Digitalisation has brought about radical changes in the manifestations of proximity and distance between people, not least in social care relationships. While creating expectations of reciprocity and new forms of cooperation and relationships in care services, there is an obvious risk that digitalisation also creates new forms of inequalities between generations, income groups, and countries in terms of available care resources and infrastructures.

In this respect, the group of elderly people living alone is especially important to consider concerning issues of how digitalised care can be combined with physical care and young people's care responsibility. Digitalisation has facilitated contact with younger and older generations when geographically removed, which means that care may be conceived and understood in new ways.

The Covid-19 pandemic also meant that more elderly people became acquainted with using mobile technologies to maintain contact with family and friends. Further factors contributing to making the group of elderly important to consider are increased life expectancy, wish for autonomy, less acceptance of unsatisfactory family relationships, and the fact that anyone living alone must be able to perform a certain degree of self care.

The project contributes new knowledge about the relation between (self) care and the surrounding digitalised care networks of family members, friends, neighbours, acquaintances and various civil organisations. It aims to deepen the understanding of the intersections between digitalisation and intergenerational care relationships among elderly living alone, thus contributing to well founded policies in this area, as well as to counteract inequality. The project also particularly explores inequalities regarding gender, cultural and socio-economic backgrounds between and within countries. 

The project is an international partnership between four countries: Finland, Latvia, Sweden, and Germany. It is based on participatory action research (PAR) involving people aged 60+ as co-researchers in designing research questions and conducting and analysing interviews. The project also includes reviewing political documents and legislation on care responsibility and digitalisation in each country. Likewise, national and international databases (e.g. EU-SILC) are analysed and compared in terms of living conditions, incomes, health and care work for different age segments in the age group 60+. 

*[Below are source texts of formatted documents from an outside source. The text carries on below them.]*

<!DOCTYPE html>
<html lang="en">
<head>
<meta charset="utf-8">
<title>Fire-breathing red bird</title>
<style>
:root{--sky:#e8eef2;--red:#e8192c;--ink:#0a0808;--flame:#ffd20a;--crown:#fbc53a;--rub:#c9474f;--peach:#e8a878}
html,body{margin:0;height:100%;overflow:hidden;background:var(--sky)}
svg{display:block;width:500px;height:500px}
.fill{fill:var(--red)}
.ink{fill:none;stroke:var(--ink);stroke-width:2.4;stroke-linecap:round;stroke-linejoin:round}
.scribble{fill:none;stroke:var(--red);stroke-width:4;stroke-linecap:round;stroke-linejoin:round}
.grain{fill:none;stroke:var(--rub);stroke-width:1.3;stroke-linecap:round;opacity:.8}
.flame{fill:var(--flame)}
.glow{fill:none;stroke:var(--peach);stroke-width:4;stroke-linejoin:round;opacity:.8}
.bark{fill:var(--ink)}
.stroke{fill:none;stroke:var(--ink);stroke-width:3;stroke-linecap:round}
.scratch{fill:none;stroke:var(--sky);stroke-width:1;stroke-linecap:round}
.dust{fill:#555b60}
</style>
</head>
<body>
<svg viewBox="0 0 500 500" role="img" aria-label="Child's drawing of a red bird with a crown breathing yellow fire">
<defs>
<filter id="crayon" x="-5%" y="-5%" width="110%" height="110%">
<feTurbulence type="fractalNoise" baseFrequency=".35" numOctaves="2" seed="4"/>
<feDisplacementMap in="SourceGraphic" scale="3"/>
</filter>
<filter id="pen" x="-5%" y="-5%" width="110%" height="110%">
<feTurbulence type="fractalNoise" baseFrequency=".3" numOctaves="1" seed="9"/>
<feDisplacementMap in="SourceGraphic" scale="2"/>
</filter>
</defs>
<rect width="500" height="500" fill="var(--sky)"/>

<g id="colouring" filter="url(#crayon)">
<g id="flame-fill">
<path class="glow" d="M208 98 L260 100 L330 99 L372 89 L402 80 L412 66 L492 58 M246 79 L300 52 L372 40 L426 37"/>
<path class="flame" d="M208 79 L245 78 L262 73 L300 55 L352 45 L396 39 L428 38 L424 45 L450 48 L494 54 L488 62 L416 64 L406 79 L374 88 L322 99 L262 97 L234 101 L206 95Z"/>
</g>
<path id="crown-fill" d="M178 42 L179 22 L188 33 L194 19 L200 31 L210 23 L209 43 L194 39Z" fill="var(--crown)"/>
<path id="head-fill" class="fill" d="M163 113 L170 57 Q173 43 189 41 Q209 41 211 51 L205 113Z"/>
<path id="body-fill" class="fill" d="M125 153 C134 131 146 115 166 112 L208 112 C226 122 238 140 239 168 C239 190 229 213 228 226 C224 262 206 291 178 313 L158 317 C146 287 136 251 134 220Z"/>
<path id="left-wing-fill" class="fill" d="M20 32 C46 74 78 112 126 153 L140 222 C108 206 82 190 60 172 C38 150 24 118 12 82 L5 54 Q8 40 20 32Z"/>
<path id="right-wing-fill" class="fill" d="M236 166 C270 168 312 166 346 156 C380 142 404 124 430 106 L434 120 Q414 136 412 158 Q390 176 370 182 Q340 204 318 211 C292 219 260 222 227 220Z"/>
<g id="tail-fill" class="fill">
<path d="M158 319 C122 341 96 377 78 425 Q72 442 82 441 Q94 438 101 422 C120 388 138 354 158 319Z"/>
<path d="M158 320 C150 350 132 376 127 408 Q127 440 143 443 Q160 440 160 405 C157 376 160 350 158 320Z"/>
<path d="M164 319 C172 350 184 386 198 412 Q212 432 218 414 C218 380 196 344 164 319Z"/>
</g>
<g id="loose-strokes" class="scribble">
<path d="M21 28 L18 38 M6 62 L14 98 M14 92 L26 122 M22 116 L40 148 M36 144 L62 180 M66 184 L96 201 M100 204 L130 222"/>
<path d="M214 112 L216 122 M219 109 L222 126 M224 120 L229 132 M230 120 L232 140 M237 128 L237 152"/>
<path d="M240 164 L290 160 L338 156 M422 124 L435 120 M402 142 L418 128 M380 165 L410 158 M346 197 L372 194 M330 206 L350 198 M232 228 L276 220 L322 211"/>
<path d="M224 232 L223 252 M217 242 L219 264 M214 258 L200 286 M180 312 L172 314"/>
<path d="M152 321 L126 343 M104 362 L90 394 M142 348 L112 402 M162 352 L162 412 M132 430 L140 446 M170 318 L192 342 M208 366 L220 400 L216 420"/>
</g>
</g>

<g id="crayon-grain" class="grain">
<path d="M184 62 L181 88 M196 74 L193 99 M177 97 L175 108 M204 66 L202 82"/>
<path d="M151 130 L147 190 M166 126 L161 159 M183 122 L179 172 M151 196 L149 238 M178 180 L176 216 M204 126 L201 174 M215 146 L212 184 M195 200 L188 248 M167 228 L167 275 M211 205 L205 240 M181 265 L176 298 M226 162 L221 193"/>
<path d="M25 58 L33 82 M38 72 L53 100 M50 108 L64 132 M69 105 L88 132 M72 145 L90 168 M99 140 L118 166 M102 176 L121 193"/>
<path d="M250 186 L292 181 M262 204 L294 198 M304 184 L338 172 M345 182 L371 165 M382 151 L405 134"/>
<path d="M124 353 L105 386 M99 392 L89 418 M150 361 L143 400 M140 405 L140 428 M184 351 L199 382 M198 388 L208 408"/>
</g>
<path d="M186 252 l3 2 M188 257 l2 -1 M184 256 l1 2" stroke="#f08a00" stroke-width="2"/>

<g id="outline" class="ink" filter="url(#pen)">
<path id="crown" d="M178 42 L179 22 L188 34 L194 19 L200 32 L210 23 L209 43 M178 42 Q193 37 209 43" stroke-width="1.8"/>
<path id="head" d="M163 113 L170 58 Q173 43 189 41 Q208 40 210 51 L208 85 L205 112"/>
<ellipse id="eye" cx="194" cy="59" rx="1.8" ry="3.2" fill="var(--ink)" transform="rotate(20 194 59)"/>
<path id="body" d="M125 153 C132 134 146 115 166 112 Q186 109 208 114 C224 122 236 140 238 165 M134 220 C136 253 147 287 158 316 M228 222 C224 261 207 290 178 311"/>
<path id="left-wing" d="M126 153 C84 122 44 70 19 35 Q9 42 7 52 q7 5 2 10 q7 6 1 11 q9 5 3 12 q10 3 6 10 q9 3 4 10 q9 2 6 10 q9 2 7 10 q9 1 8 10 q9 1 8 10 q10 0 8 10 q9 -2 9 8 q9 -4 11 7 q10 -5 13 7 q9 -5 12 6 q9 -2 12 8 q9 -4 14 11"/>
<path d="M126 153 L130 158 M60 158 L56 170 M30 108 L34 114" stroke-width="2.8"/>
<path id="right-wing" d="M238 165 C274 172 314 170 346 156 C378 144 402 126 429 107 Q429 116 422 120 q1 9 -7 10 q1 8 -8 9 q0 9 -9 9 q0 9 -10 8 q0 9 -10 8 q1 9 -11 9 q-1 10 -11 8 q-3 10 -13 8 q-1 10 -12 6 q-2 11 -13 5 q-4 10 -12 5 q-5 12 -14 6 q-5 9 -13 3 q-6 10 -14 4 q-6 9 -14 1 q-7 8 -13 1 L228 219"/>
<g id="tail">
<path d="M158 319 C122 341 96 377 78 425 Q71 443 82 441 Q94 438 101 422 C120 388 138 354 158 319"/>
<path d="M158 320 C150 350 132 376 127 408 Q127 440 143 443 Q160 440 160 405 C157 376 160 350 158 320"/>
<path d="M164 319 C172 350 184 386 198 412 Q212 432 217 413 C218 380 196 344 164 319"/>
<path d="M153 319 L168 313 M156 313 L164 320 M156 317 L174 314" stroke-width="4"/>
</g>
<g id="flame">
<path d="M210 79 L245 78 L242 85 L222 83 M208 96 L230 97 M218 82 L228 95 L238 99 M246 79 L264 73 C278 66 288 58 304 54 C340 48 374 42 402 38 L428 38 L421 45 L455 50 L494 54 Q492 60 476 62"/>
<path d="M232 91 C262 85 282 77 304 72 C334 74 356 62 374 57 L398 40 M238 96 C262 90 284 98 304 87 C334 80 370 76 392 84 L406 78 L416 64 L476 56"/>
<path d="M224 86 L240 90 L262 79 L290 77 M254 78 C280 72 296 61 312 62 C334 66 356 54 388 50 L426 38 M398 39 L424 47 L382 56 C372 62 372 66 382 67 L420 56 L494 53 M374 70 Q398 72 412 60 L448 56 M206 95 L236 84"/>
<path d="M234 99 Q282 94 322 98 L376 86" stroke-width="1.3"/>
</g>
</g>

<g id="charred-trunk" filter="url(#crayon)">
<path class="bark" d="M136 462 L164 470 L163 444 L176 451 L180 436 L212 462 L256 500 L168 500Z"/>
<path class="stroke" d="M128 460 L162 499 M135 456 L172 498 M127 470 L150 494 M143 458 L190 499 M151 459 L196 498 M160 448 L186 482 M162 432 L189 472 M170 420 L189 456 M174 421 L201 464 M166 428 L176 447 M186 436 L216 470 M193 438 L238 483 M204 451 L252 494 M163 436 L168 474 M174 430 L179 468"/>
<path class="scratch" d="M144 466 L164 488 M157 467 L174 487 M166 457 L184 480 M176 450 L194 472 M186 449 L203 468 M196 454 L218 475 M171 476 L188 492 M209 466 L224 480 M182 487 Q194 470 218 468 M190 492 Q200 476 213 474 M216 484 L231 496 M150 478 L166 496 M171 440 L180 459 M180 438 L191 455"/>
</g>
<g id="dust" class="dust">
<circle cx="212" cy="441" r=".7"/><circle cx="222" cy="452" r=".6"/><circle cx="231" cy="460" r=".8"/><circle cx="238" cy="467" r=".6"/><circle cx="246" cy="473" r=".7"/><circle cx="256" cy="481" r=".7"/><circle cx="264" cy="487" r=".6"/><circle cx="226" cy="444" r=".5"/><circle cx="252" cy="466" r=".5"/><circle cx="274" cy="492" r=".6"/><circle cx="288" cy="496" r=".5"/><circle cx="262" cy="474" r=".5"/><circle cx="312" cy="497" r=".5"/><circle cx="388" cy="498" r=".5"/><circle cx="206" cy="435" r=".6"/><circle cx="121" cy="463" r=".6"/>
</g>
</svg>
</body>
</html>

The project is part of the research in the Social work, disability and ageing (SODA) research group.